Saved entries:
※
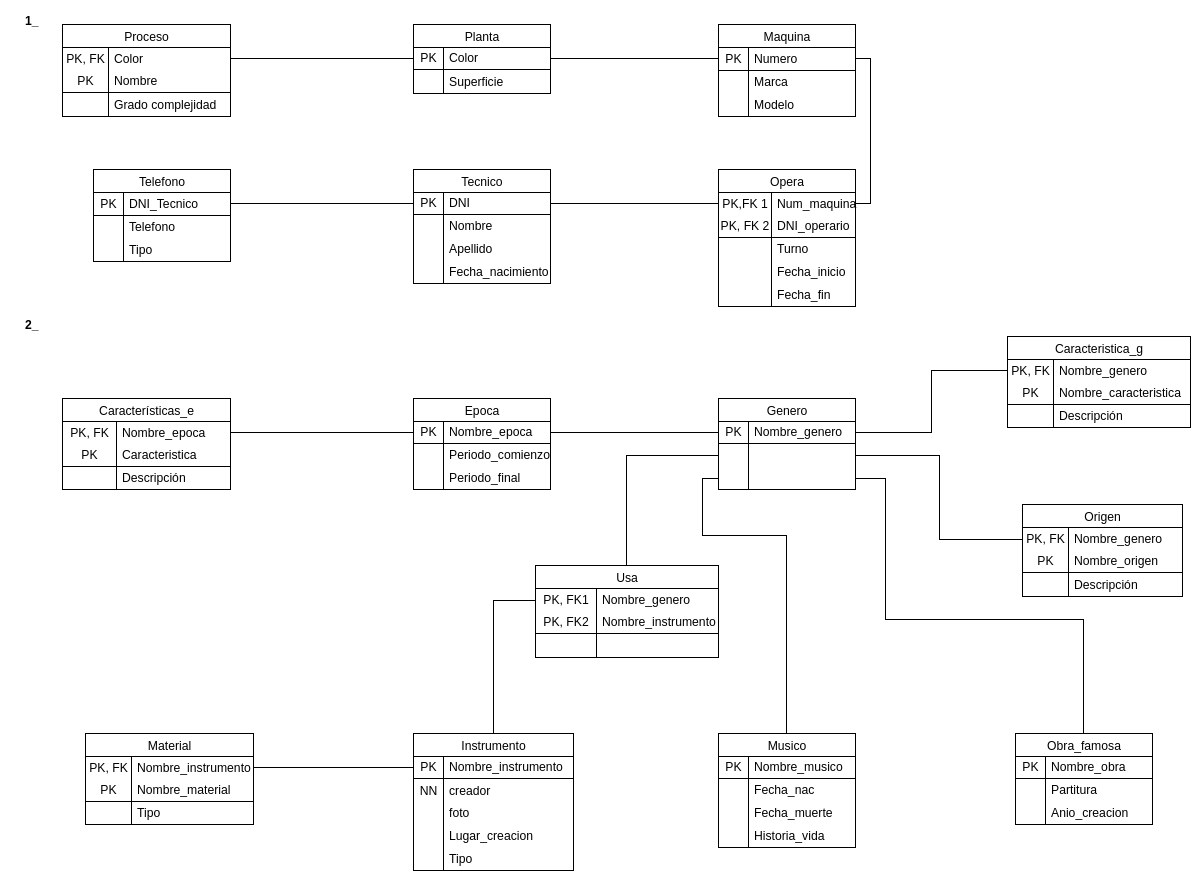
<!DOCTYPE html>
<html lang="es">
<head>
<meta charset="utf-8">
<title>Modelo relacional</title>
<style>
:root { --paper: #ffffff; --ink: #000000; }
* { box-sizing: border-box; margin: 0; padding: 0; }
body { background: var(--paper); }
.diagram {
  position: relative;
  width: 1200px;
  height: 880px;
  overflow: hidden;
  background: var(--paper);
  color: var(--ink);
  font: 12.2px/14px "Liberation Sans", Arial, sans-serif;
  white-space: nowrap;
}
.exercise { position: absolute; left: 25px; font-size: 12.2px; font-weight: bold; line-height: 14px; }
.connectors { position: absolute; left: 0; top: 0; fill: none; stroke: var(--ink); shape-rendering: crispEdges; }
.entity {
  position: absolute;
  left: var(--x);
  top: var(--y);
  width: var(--w);
  height: var(--h);
  display: grid;
  grid-auto-rows: minmax(0, 1fr);
  border: 1px solid var(--ink);
  background: var(--paper);
}
.entity h2 {
  display: flex;
  align-items: center;
  justify-content: center;
  padding-top: 2px;
  border-bottom: 1px solid var(--ink);
  font: inherit;
}
.field { display: grid; grid-template-columns: var(--key, 30px) minmax(0, 1fr); }
.field > * { display: flex; align-items: center; }
.mark { justify-content: center; border-right: 1px solid var(--ink); }
.name { padding-left: 5px; }
.last-key { border-bottom: 1px solid var(--ink); }
</style>
</head>
<body>
<main class="diagram">
  <svg class="connectors" width="1200" height="880" viewBox="0 0 1200 880" aria-hidden="true">
    <g transform="translate(.5 .5)">
      <line x1="230" y1="58" x2="413" y2="58"/>
      <line x1="550" y1="58" x2="718" y2="58"/>
      <polyline points="855,58 870,58 870,203 855,203"/>
      <line x1="230" y1="203" x2="413" y2="203"/>
      <line x1="550" y1="203" x2="718" y2="203"/>
      <line x1="230" y1="432" x2="413" y2="432"/>
      <line x1="550" y1="432" x2="718" y2="432"/>
      <polyline points="855,432 931,432 931,370 1007,370"/>
      <polyline points="855,455 939,455 939,539 1022,539"/>
      <polyline points="855,478 885,478 885,619 1083,619 1083,733"/>
      <polyline points="718,455 626,455 626,565"/>
      <polyline points="718,478 702,478 702,535 786,535 786,733"/>
      <polyline points="535,600 493,600 493,733"/>
      <line x1="253" y1="767" x2="413" y2="767"/>
    </g>
  </svg>

  <h1 class="exercise" style="top:14px">1_</h1>

  <section class="entity" style="--x:62px;--y:24px;--w:169px;--h:93px;--key:46px">
    <h2>Proceso</h2>
    <div class="field"><span class="mark">PK, FK</span><span class="name">Color</span></div>
    <div class="field last-key"><span class="mark">PK</span><span class="name">Nombre</span></div>
    <div class="field"><span class="mark"></span><span class="name">Grado complejidad</span></div>
  </section>

  <section class="entity" style="--x:413px;--y:24px;--w:138px;--h:70px">
    <h2>Planta</h2>
    <div class="field last-key"><span class="mark">PK</span><span class="name">Color</span></div>
    <div class="field"><span class="mark"></span><span class="name">Superficie</span></div>
  </section>

  <section class="entity" style="--x:718px;--y:24px;--w:138px;--h:93px">
    <h2>Maquina</h2>
    <div class="field last-key"><span class="mark">PK</span><span class="name">Numero</span></div>
    <div class="field"><span class="mark"></span><span class="name">Marca</span></div>
    <div class="field"><span class="mark"></span><span class="name">Modelo</span></div>
  </section>

  <section class="entity" style="--x:93px;--y:169px;--w:138px;--h:93px">
    <h2>Telefono</h2>
    <div class="field last-key"><span class="mark">PK</span><span class="name">DNI_Tecnico</span></div>
    <div class="field"><span class="mark"></span><span class="name">Telefono</span></div>
    <div class="field"><span class="mark"></span><span class="name">Tipo</span></div>
  </section>

  <section class="entity" style="--x:413px;--y:169px;--w:138px;--h:115px">
    <h2>Tecnico</h2>
    <div class="field last-key"><span class="mark">PK</span><span class="name">DNI</span></div>
    <div class="field"><span class="mark"></span><span class="name">Nombre</span></div>
    <div class="field"><span class="mark"></span><span class="name">Apellido</span></div>
    <div class="field"><span class="mark"></span><span class="name">Fecha_nacimiento</span></div>
  </section>

  <section class="entity" style="--x:718px;--y:169px;--w:138px;--h:138px;--key:53px">
    <h2>Opera</h2>
    <div class="field"><span class="mark">PK,FK 1</span><span class="name">Num_maquina</span></div>
    <div class="field last-key"><span class="mark">PK, FK 2</span><span class="name">DNI_operario</span></div>
    <div class="field"><span class="mark"></span><span class="name">Turno</span></div>
    <div class="field"><span class="mark"></span><span class="name">Fecha_inicio</span></div>
    <div class="field"><span class="mark"></span><span class="name">Fecha_fin</span></div>
  </section>

  <h1 class="exercise" style="top:318px">2_</h1>

  <section class="entity" style="--x:62px;--y:398px;--w:169px;--h:92px;--key:54px">
    <h2>Características_e</h2>
    <div class="field"><span class="mark">PK, FK</span><span class="name">Nombre_epoca</span></div>
    <div class="field last-key"><span class="mark">PK</span><span class="name">Caracteristica</span></div>
    <div class="field"><span class="mark"></span><span class="name">Descripción</span></div>
  </section>

  <section class="entity" style="--x:413px;--y:398px;--w:138px;--h:92px">
    <h2>Epoca</h2>
    <div class="field last-key"><span class="mark">PK</span><span class="name">Nombre_epoca</span></div>
    <div class="field"><span class="mark"></span><span class="name">Periodo_comienzo</span></div>
    <div class="field"><span class="mark"></span><span class="name">Periodo_final</span></div>
  </section>

  <section class="entity" style="--x:718px;--y:398px;--w:138px;--h:92px">
    <h2>Genero</h2>
    <div class="field last-key"><span class="mark">PK</span><span class="name">Nombre_genero</span></div>
    <div class="field"><span class="mark"></span><span class="name"></span></div>
    <div class="field"><span class="mark"></span><span class="name"></span></div>
  </section>

  <section class="entity" style="--x:1007px;--y:336px;--w:184px;--h:92px;--key:46px">
    <h2>Caracteristica_g</h2>
    <div class="field"><span class="mark">PK, FK</span><span class="name">Nombre_genero</span></div>
    <div class="field last-key"><span class="mark">PK</span><span class="name">Nombre_caracteristica</span></div>
    <div class="field"><span class="mark"></span><span class="name">Descripción</span></div>
  </section>

  <section class="entity" style="--x:1022px;--y:504px;--w:161px;--h:93px;--key:46px">
    <h2>Origen</h2>
    <div class="field"><span class="mark">PK, FK</span><span class="name">Nombre_genero</span></div>
    <div class="field last-key"><span class="mark">PK</span><span class="name">Nombre_origen</span></div>
    <div class="field"><span class="mark"></span><span class="name">Descripción</span></div>
  </section>

  <section class="entity" style="--x:535px;--y:565px;--w:184px;--h:93px;--key:61px">
    <h2>Usa</h2>
    <div class="field"><span class="mark">PK, FK1</span><span class="name">Nombre_genero</span></div>
    <div class="field last-key"><span class="mark">PK, FK2</span><span class="name">Nombre_instrumento</span></div>
    <div class="field"><span class="mark"></span><span class="name"></span></div>
  </section>

  <section class="entity" style="--x:85px;--y:733px;--w:169px;--h:92px;--key:46px">
    <h2>Material</h2>
    <div class="field"><span class="mark">PK, FK</span><span class="name">Nombre_instrumento</span></div>
    <div class="field last-key"><span class="mark">PK</span><span class="name">Nombre_material</span></div>
    <div class="field"><span class="mark"></span><span class="name">Tipo</span></div>
  </section>

  <section class="entity" style="--x:413px;--y:733px;--w:161px;--h:138px">
    <h2>Instrumento</h2>
    <div class="field last-key"><span class="mark">PK</span><span class="name">Nombre_instrumento</span></div>
    <div class="field"><span class="mark">NN</span><span class="name">creador</span></div>
    <div class="field"><span class="mark"></span><span class="name">foto</span></div>
    <div class="field"><span class="mark"></span><span class="name">Lugar_creacion</span></div>
    <div class="field"><span class="mark"></span><span class="name">Tipo</span></div>
  </section>

  <section class="entity" style="--x:718px;--y:733px;--w:138px;--h:115px">
    <h2>Musico</h2>
    <div class="field last-key"><span class="mark">PK</span><span class="name">Nombre_musico</span></div>
    <div class="field"><span class="mark"></span><span class="name">Fecha_nac</span></div>
    <div class="field"><span class="mark"></span><span class="name">Fecha_muerte</span></div>
    <div class="field"><span class="mark"></span><span class="name">Historia_vida</span></div>
  </section>

  <section class="entity" style="--x:1015px;--y:733px;--w:138px;--h:92px">
    <h2>Obra_famosa</h2>
    <div class="field last-key"><span class="mark">PK</span><span class="name">Nombre_obra</span></div>
    <div class="field"><span class="mark"></span><span class="name">Partitura</span></div>
    <div class="field"><span class="mark"></span><span class="name">Anio_creacion</span></div>
  </section>
</main>
</body>
</html>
※
- [What the exercise asks] Go through the data and show every line where "position" occurs.

- [Answer to the problem]
  position: relative;
.exercise { position: absolute; left: 25px; font-size: 12.2px; font-weight: bold; line-height: 14px; }
.connectors { position: absolute; left: 0; top: 0; fill: none; stroke: var(--ink); shape-rendering: crispEdges; }
  position: absolute;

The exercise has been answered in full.